So grateful for the women who signed up for the What's Next Workshop right away. It feels good knowing I'm offering something useful! There are still plenty of spots for the rest of you, so sign up and/or pass the info on to friends. Someone asked if it was going to be painful, since there are some things she'd rather not think about. My answer is that it might hurt a little, but not so much, since we're going through it step by step and together over plenty of time. And it's always better to know, you know?
Now for the same question from two different people. Heather writes:
"My DS (4y3m) seems to have put his brain in a drawer and I want to know when it will come back. The world is a total mystery to him, he has never seen socks before, juice boxes are beyond comprehension, flushing the toilet is poppycock!
Someone please tell me when he'll find his brain again!!!"
Hahahahahaha. It's funny 'cause it's true. Then Erica wrote:
"Seriously. He’s gone insane. He used to be a mostly pleasant little boy, and he still is, when he’s not being horrible. If I didn’t know better, I’d swear he was PMSing something fierce. The smallest things make him lose it. Like last week my neighbor stopped by to borrow my cupcake carrier, and he just lost it---tears, screaming, just couldn’t calm down. And this led to everything else just not being right, some screaming, and finally me hauling him up to his room to calm down (during which he hit me). There are some mornings he wakes up and it’s just all tears and whining and nothing is right. But other mornings he wakes up and he’s funny, and cheerful, and cooperative. His personality is really coming out now—he’s funny and creative and active. There haven’t been any changes in his schedule or ours, so I just can’t figure this out. Some of my friends are saying similar things are going on with their kids. Any advice on age 4.5? I’ll take anything."
Also funny; also true. Before I reveal that both these children are normal, can we look at the tone of these emails and compare them to similar emails about children at the 18-month, 2.5-year, and 3.5 year stage? Parents of 18-month-olds are bewildered and hurt; parents of 2.5-year-olds are gobsmacked and weary; parents of 3.5-year-olds are irate. By 4.5, though, you're just ready to say WTF??.
Anyway, these children are totally normal. Excruciatingly, annoyingly, why-don't-moms-take-uppers-anymore-like-they-did-in-that-Rolling-Stones-song-ly normal. Remember our SBFs Ames and Ilg: Yes, once again it all goes back to disequilibrium.
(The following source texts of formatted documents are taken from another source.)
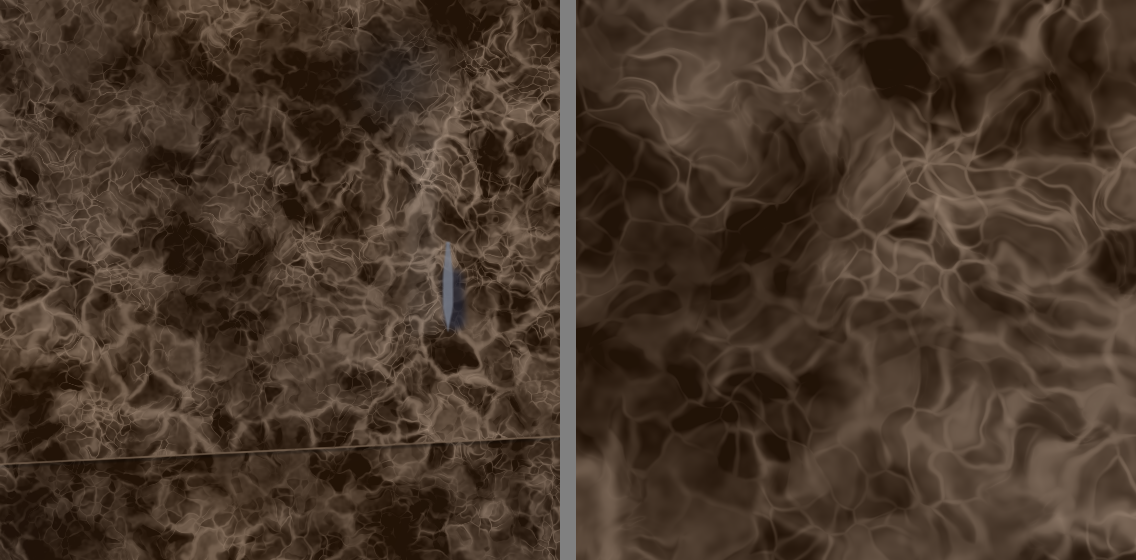
Left: the whole. Right: its middle third, enlarged.
Reproduce this texture procedurally as a WebGL 2 fragment shader.

```glsl
#version 300 es
precision highp float;

uniform vec2 u_resolution;
out vec4 outColor;

#define DARK_BROWN vec3(0.185, 0.125, 0.078)
#define PALE_BEIGE vec3(0.53, 0.45, 0.385)
#define BASE_TONE 0.27
#define CLOUD_GAIN 0.95
#define VEIN_GAIN 0.36
#define CLAST_GAIN 0.24
#define FIBRE_GAIN 0.30
#define JOINT_WIDTH 0.0016
#define STREAK_COUNT 9

float hash(vec2 p) {
    vec3 q = fract(vec3(p.xyx) * 0.1031);
    q += dot(q, q.yzx + 33.33);
    return fract((q.x + q.y) * q.z);
}

vec2 hash2(vec2 p) {
    return vec2(hash(p), hash(p + 71.7));
}

float noise(vec2 p) {
    vec2 i = floor(p), f = fract(p);
    f = f * f * (3.0 - 2.0 * f);
    return mix(mix(hash(i), hash(i + vec2(1, 0)), f.x),
               mix(hash(i + vec2(0, 1)), hash(i + 1.0), f.x), f.y);
}

float fbm(vec2 p) {
    float sum = 0.0, amp = 0.52;
    for (int i = 0; i < 5; i++) {
        sum += amp * noise(p);
        p = mat2(1.6, 1.2, -1.2, 1.6) * p + 13.7;
        amp *= 0.5;
    }
    return sum;
}

// Cellular pattern: x = gap between the two nearest seeds, y = cell id
vec2 cells(vec2 p) {
    vec2 base = floor(p);
    float near = 9.0, next = 9.0, id = 0.0;
    for (int y = -1; y <= 1; y++)
    for (int x = -1; x <= 1; x++) {
        vec2 cell = base + vec2(x, y);
        float d = length(cell + hash2(cell) - p);
        if (d < near) { next = near; near = d; id = hash(cell + 5.3); }
        else next = min(next, d);
    }
    return vec2(next - near, id);
}

float segment(vec2 p, vec2 a, vec2 b) {
    vec2 ab = b - a;
    return length(p - a - ab * clamp(dot(p - a, ab) / dot(ab, ab), 0.0, 1.0));
}

// Soft-edged box mask
float softBox(vec2 p, vec2 centre, vec2 halfSize, float blur) {
    vec2 d = smoothstep(halfSize + blur, halfSize - blur, abs(p - centre));
    return d.x * d.y;
}

// Lightness of the stone: 0 = dark clast, 1 = pale vein
float stoneTone(vec2 p) {
    vec2 q = p + 0.075 * (vec2(fbm(p * 9.0), fbm(p * 9.0 + 31.0)) - 0.5)
               + 0.016 * (vec2(noise(p * 46.0), noise(p * 46.0 + 57.0)) - 0.5);
    float matrix = smoothstep(0.32, 0.66, fbm(p * 5.0 + 4.0));
    float tone = BASE_TONE + CLOUD_GAIN * (fbm(q * 15.0) - 0.5) + 0.2 * (matrix - 0.5);

    // Clasts outlined by veins, at three sizes
    float scale = 12.0, gain = 1.0;
    for (int i = 0; i < 3; i++) {
        vec2 c = cells(q * scale + float(i) * 19.0);
        float presence = smoothstep(0.38, 0.72, noise(p * scale * 0.45 + float(i) * 23.0));
        float vein = 1.0 - smoothstep(0.0, 0.2, c.x);
        float clast = smoothstep(0.06, 0.34, c.x) * smoothstep(0.5, 0.75, c.y);
        tone += gain * (VEIN_GAIN * vein * presence * (0.5 + matrix) - CLAST_GAIN * clast);
        scale *= 2.1;
        gain *= 0.85;
    }

    // Thin fibres crossing the matrix
    float ridge = 1.0 - abs(2.0 * fbm(q * 19.0 + 80.0) - 1.0);
    tone += FIBRE_GAIN * pow(ridge, 14.0) * matrix;

    // Steep pale streaks
    for (int i = 0; i < STREAK_COUNT; i++) {
        vec2 start = hash2(vec2(i, 3.0));
        vec2 run = vec2(0.02 + 0.06 * hash(vec2(i, 8.0)), 0.12);
        float d = segment(q, start, start + run);
        tone += 0.28 * smoothstep(0.007, 0.0, d) * smoothstep(0.25, 0.6, noise(p * 40.0));
    }
    return tone + 0.14 * (noise(p * 150.0) - 0.5);
}

void main() {
    vec2 uv = gl_FragCoord.xy / u_resolution;

    // Two slabs parted by a slightly tilted joint
    float joint = uv.y - 0.171 - 0.05 * uv.x;
    float lower = step(joint, 0.0);
    float tone = stoneTone(uv + lower * vec2(3.7, 1.9));
    tone -= 0.11 * smoothstep(0.45, 1.0, uv.x) * smoothstep(0.1, 0.7, uv.y);
    tone = max(tone, -0.16);
    tone = tone > 0.7 ? 0.7 + 0.5 * (tone - 0.7) : tone;
    vec3 color = mix(DARK_BROWN, PALE_BEIGE, tone);
    color += vec3(0.016, 0.003, -0.014) * (2.0 * fbm(uv * 3.0 + 9.0) - 0.9) * (1.0 - 0.6 * uv.x);

    float px = 0.7 / u_resolution.y;
    color *= 1.0 - 0.3 * smoothstep(0.006, 0.0, abs(joint + 0.004));
    float line = 1.0 - smoothstep(JOINT_WIDTH - px, JOINT_WIDTH + px, abs(joint));
    color = mix(color, vec3(0.47, 0.39, 0.32), line * (0.6 + 0.3 * noise(uv * 30.0)));

    // Dim reflections on the polish
    float shade = exp(-dot((uv - vec2(0.71, 0.86)) * vec2(14, 13), (uv - vec2(0.71, 0.86)) * vec2(14, 13)));
    color = mix(color, vec3(0.13, 0.115, 0.115), 0.6 * shade);
    color += vec3(0.06, 0.065, 0.07) * softBox(uv, vec2(0.755, 0.58), vec2(0.028, 0.18), 0.012);
    color += vec3(0.045) * softBox(uv, vec2(0.703, 0.6), vec2(0.014, 0.13), 0.012);

    // Small bright glint with a dark blue rim
    color = mix(color, vec3(0.11, 0.12, 0.18), 0.75 * smoothstep(0.03, 0.008, segment(uv, vec2(0.812, 0.43), vec2(0.808, 0.5))));
    float taper = 0.009 * smoothstep(0.4, 0.46, uv.y) * (1.0 - 0.6 * smoothstep(0.5, 0.57, uv.y));
    color = mix(color, vec3(0.47, 0.49, 0.54), 0.85 * softBox(uv, vec2(0.8, 0.488), vec2(taper, 0.08), 0.003));

    outColor = vec4(clamp(color, 0.0, 1.0), 1.0);
}
```
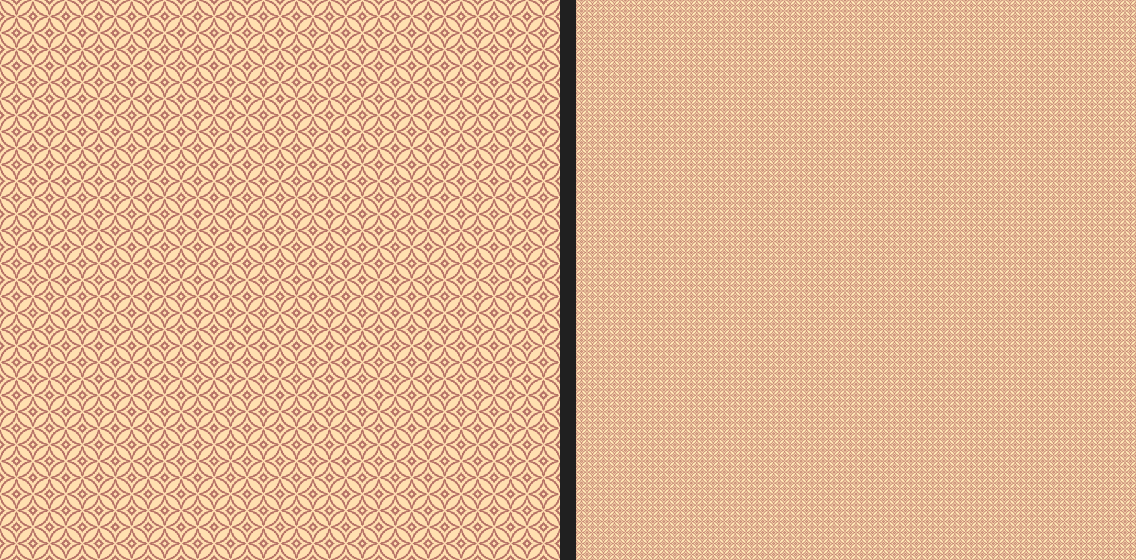
Left: one tile. Right: repeated 3 by 3.
Write a Shadertoy shader that draws this pattern.

```glsl
// Interlaced petals around concave star cells, each star holding a small diamond ring.

const float HALF_CELLS = 34.0; // 17 staggered repeats across and down

float hash(vec2 p) {
    vec3 q = fract(p.xyx * 0.1031);
    q += dot(q, q.yzx + 33.33);
    return fract((q.x + q.y) * q.z);
}

// Coverage of a shape from its signed distance, negative inside
float cover(float d, float pixel) {
    return 1.0 - smoothstep(-0.6 * pixel, 0.6 * pixel, d);
}

void mainImage(out vec4 fragColor, in vec2 fragCoord) {
    vec2 p = fragCoord / iResolution.xy * HALF_CELLS;
    float pixel = HALF_CELLS / min(iResolution.x, iResolution.y);

    // Diagonal lattice with a star at the centre of every cell
    vec2 s = vec2(p.x + p.y, p.x - p.y);
    vec2 cell = floor(s * 0.5);
    vec2 l = s - 2.0 * cell - 1.0;
    vec2 q = abs(vec2(l.x + l.y, l.x - l.y)) * 0.5;
    vec2 id = mod(vec2(cell.x + cell.y + 1.0, cell.x - cell.y), HALF_CELLS);
    float vary = hash(id) - 0.5;

    // Soft stair steps give the strokes a woven, lumpy edge
    vec2 woven = q - 0.017 * sin(6.2831853 * 7.0 * q);

    // Concave outline made of four arcs, parted by a thin cross at the nodes
    float arc = length(woven - 1.0) - 1.0;
    float outline = max(abs(arc + 0.01) - 0.057, (q.x + q.y - 0.93) * 0.7071);

    // Diamond ring with a slightly uneven hole and rim
    float diamond = woven.x + woven.y;
    float rim = 0.30 + 0.02 * vary;
    float hole = 0.115 + 0.04 * vary;
    float ring = max(diamond - rim, hole - diamond) * 0.7071;

    float ink = cover(min(outline, ring), pixel);
    vec3 cream = vec3(1.0, 0.88, 0.69);
    vec3 clay = vec3(0.71, 0.44, 0.40);
    fragColor = vec4(mix(cream, clay, ink), 1.0);
}
```
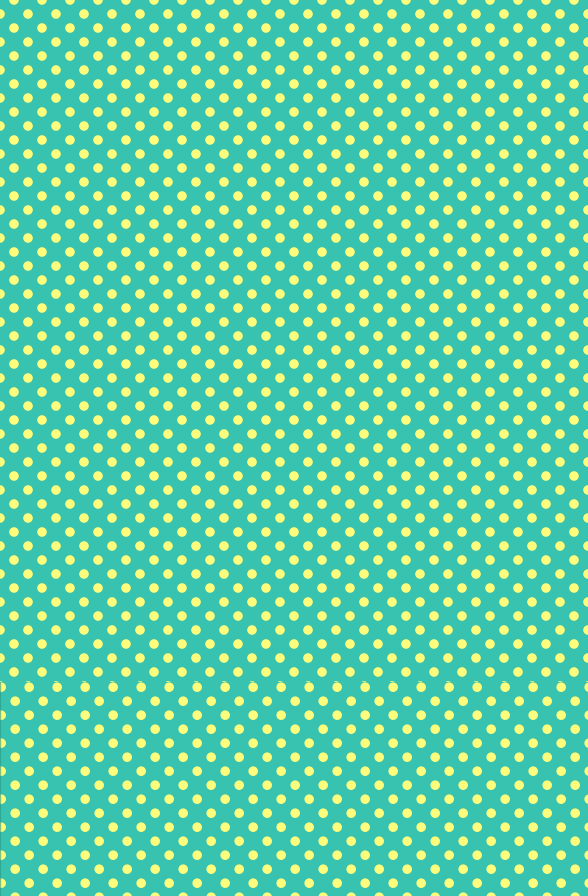
Write a WebGL 1 fragment shader that draws this pattern.

```glsl
precision highp float;

uniform vec2 u_resolution;

// Distance to the nearest dot centre on a staggered unit lattice
float staggeredDistance(vec2 p) {
  vec2 evenRow = fract(p + vec2(0.0, 0.5)) - 0.5;
  vec2 oddRow = fract(p + vec2(0.5, 0.0)) - 0.5;
  return min(length(evenRow), length(oddRow));
}

void main() {
  // 21 by 32 repeats, counted from the top left
  vec2 uv = gl_FragCoord.xy / u_resolution;
  vec2 cell = vec2(uv.x, 1.0 - uv.y) * vec2(21.0, 32.0);
  float pixel = 32.0 / u_resolution.y;

  // The lower strip is printed slightly right and down
  float lowerStrip = step(24.37, cell.y);
  float dist = staggeredDistance(cell - 0.042 * lowerStrip);

  vec3 teal = vec3(0.22, 0.76, 0.69);
  vec3 yellow = vec3(0.99, 0.99, 0.49);
  float dotMask = 1.0 - smoothstep(-0.6 * pixel, 0.6 * pixel, dist - 0.17);
  vec3 color = mix(teal, yellow, dotMask);

  // Thin dark seam left by the offset strip
  float seam = lowerStrip * clamp((0.042 - cell.x) / pixel + 0.5, 0.0, 1.0);
  color = mix(color, vec3(0.17, 0.6, 0.53), 0.6 * seam);

  gl_FragColor = vec4(color, 1.0);
}
```
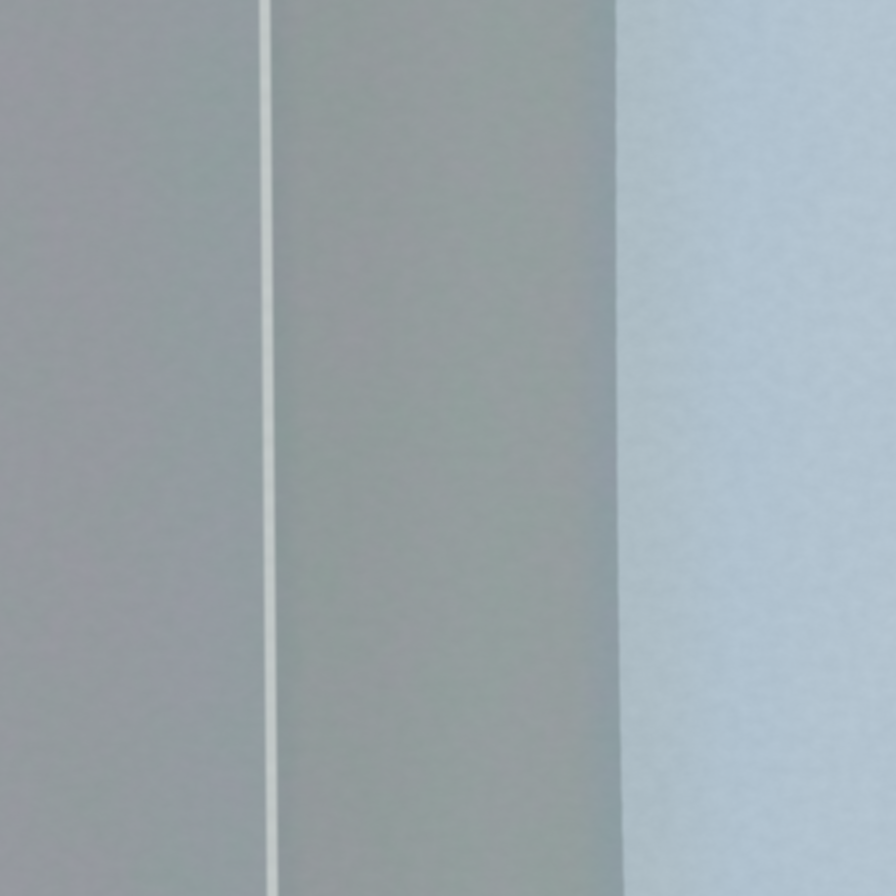
A Shadertoy shader for this texture:

```glsl
vec2 randomGradient(vec2 cell) {
    vec3 p = fract(cell.xyx * vec3(0.1031, 0.1030, 0.0973));
    p += dot(p, p.yzx + 33.33);
    float angle = 6.2832 * fract((p.x + p.y) * p.z);
    return vec2(cos(angle), sin(angle));
}

float gradientNoise(vec2 p) {
    vec2 cell = floor(p), f = fract(p);
    vec2 u = f * f * f * (f * (f * 6.0 - 15.0) + 10.0);
    float a = dot(randomGradient(cell), f);
    float b = dot(randomGradient(cell + vec2(1, 0)), f - vec2(1, 0));
    float c = dot(randomGradient(cell + vec2(0, 1)), f - vec2(0, 1));
    float d = dot(randomGradient(cell + vec2(1, 1)), f - vec2(1, 1));
    return mix(mix(a, b, u.x), mix(c, d, u.x), u.y);
}

float layeredNoise(vec2 p) {
    float sum = 0.0, weight = 0.5;
    for (int i = 0; i < 4; i++) {
        sum += weight * gradientNoise(p);
        p = p * 2.03 + 17.3;
        weight *= 0.55;
    }
    return sum;
}

void mainImage(out vec4 fragColor, in vec2 fragCoord) {
    vec2 uv = fragCoord / iResolution.xy;
    float blur = max(0.0034, 1.0 / iResolution.x);
    float drop = 1.0 - uv.y;

    // Distances to the slightly leaning line and panel edge
    float lineX = uv.x - (0.2955 + 0.0085 * drop);
    float edgeX = uv.x - (0.6875 + 0.009 * drop * drop * drop)
                - 0.001 * gradientNoise(vec2(uv.y * 45.0, 4.0));

    // Grey panels with cool borders
    vec3 leftGrey = mix(vec3(0.582, 0.602, 0.620), vec3(0.572, 0.612, 0.626),
                        smoothstep(0.08, 0.28, uv.x));
    vec3 middleGrey = mix(vec3(0.572, 0.602, 0.608), vec3(0.580, 0.617, 0.620),
                          smoothstep(0.38, 0.56, uv.x));
    vec3 grey = mix(leftGrey, middleGrey, smoothstep(-0.004, 0.004, lineX));
    grey = mix(grey, vec3(0.550, 0.612, 0.642), 0.8 * smoothstep(-0.06, -0.005, edgeX));
    grey -= vec3(0.022, 0.012, 0.008) * smoothstep(0.0, 0.01, lineX)
          * (1.0 - smoothstep(0.01, 0.045, lineX));

    // Soft colour stains and faint cloth grain
    float stain = layeredNoise(uv * vec2(7.0, 5.0) + 3.0);
    float smallStain = layeredNoise(uv * vec2(24.0, 20.0) + 41.0);
    grey += vec3(0.024, -0.012, 0.014) * (stain + 0.8 * smallStain);
    grey += 0.018 * layeredNoise(uv * vec2(50.0, 70.0));

    // Pale blue panel, greyer beside its edge
    vec3 blue = mix(vec3(0.676, 0.738, 0.770), vec3(0.690, 0.760, 0.812),
                    smoothstep(0.01, 0.15, edgeX));
    blue += vec3(0.010, 0.006, 0.003) * smoothstep(0.12, 0.3, edgeX);
    blue += 0.030 * layeredNoise(uv * vec2(48.0, 60.0) + 11.0);
    blue += vec3(0.012, 0.008, 0.002) * stain;

    vec3 color = mix(grey, blue, smoothstep(-blur, blur, edgeX));

    // Thin light line with a soft profile
    float lineMask = 1.0 - smoothstep(0.0025, 0.0095, abs(lineX));
    vec3 lineColor = vec3(0.755, 0.782, 0.780)
                   + 0.02 * gradientNoise(vec2(uv.y * 60.0, 9.0));
    color = mix(color, lineColor, lineMask);

    fragColor = vec4(color, 1.0);
}
```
The Ames and Ilg magic theory (which they based on years of observing kids at the Gessell Institute) is that kids* swing back and forth approximately every six months from equilibirum, when they're fluid and learning new physical and emotional and mental skils lefft and right, and disequilibrium, when they start stuttering (mentally and physically) and are awkward and ill-tempered. For many children, the equilibirum phases tend to happen around the year mark, and the disequilibrium phases tend to happen around the half year mark.
So your kids can't really help it. (File this away for when they're teenagers. I keep telling myself that.)
They're not doing it on purpose. And there isn't much you can do except wait for them to swing back toward equilibrium. I do feel like a lot of kids go through one last hurrah of being babies at age 4 3/4 in which they're clingy and vicious and particularly difficult, and that they tend to release to move into big-kid-ness right after they turn 5. So it's all just time.
In the meantime, since they can't help it, and you can't help it, if you can focus on maintaining your emotional connection with them, so that you stay close, that's going to do the best in the long run. They are going to act up. Protect your own personal boundaries--no physical attacks, no hurtful things said, etc. But as far as keeping on top of them about other rules, well, they may or may not even register it at this point because they're all disconnected. So focus on relationship aspects (boundaries and closeness) and try not to be hurt by the other stuff, and know that all kids go through stages like this and yet most of us come out of them and turn into fantastic people. So how you react at this stage isn't going to make or break your kid.
Courage. Seriously. This stage is hard.
* Adults too, maybe? I know we tend to have bad phases every seven years. But maybe we're on a six-month cycle, too.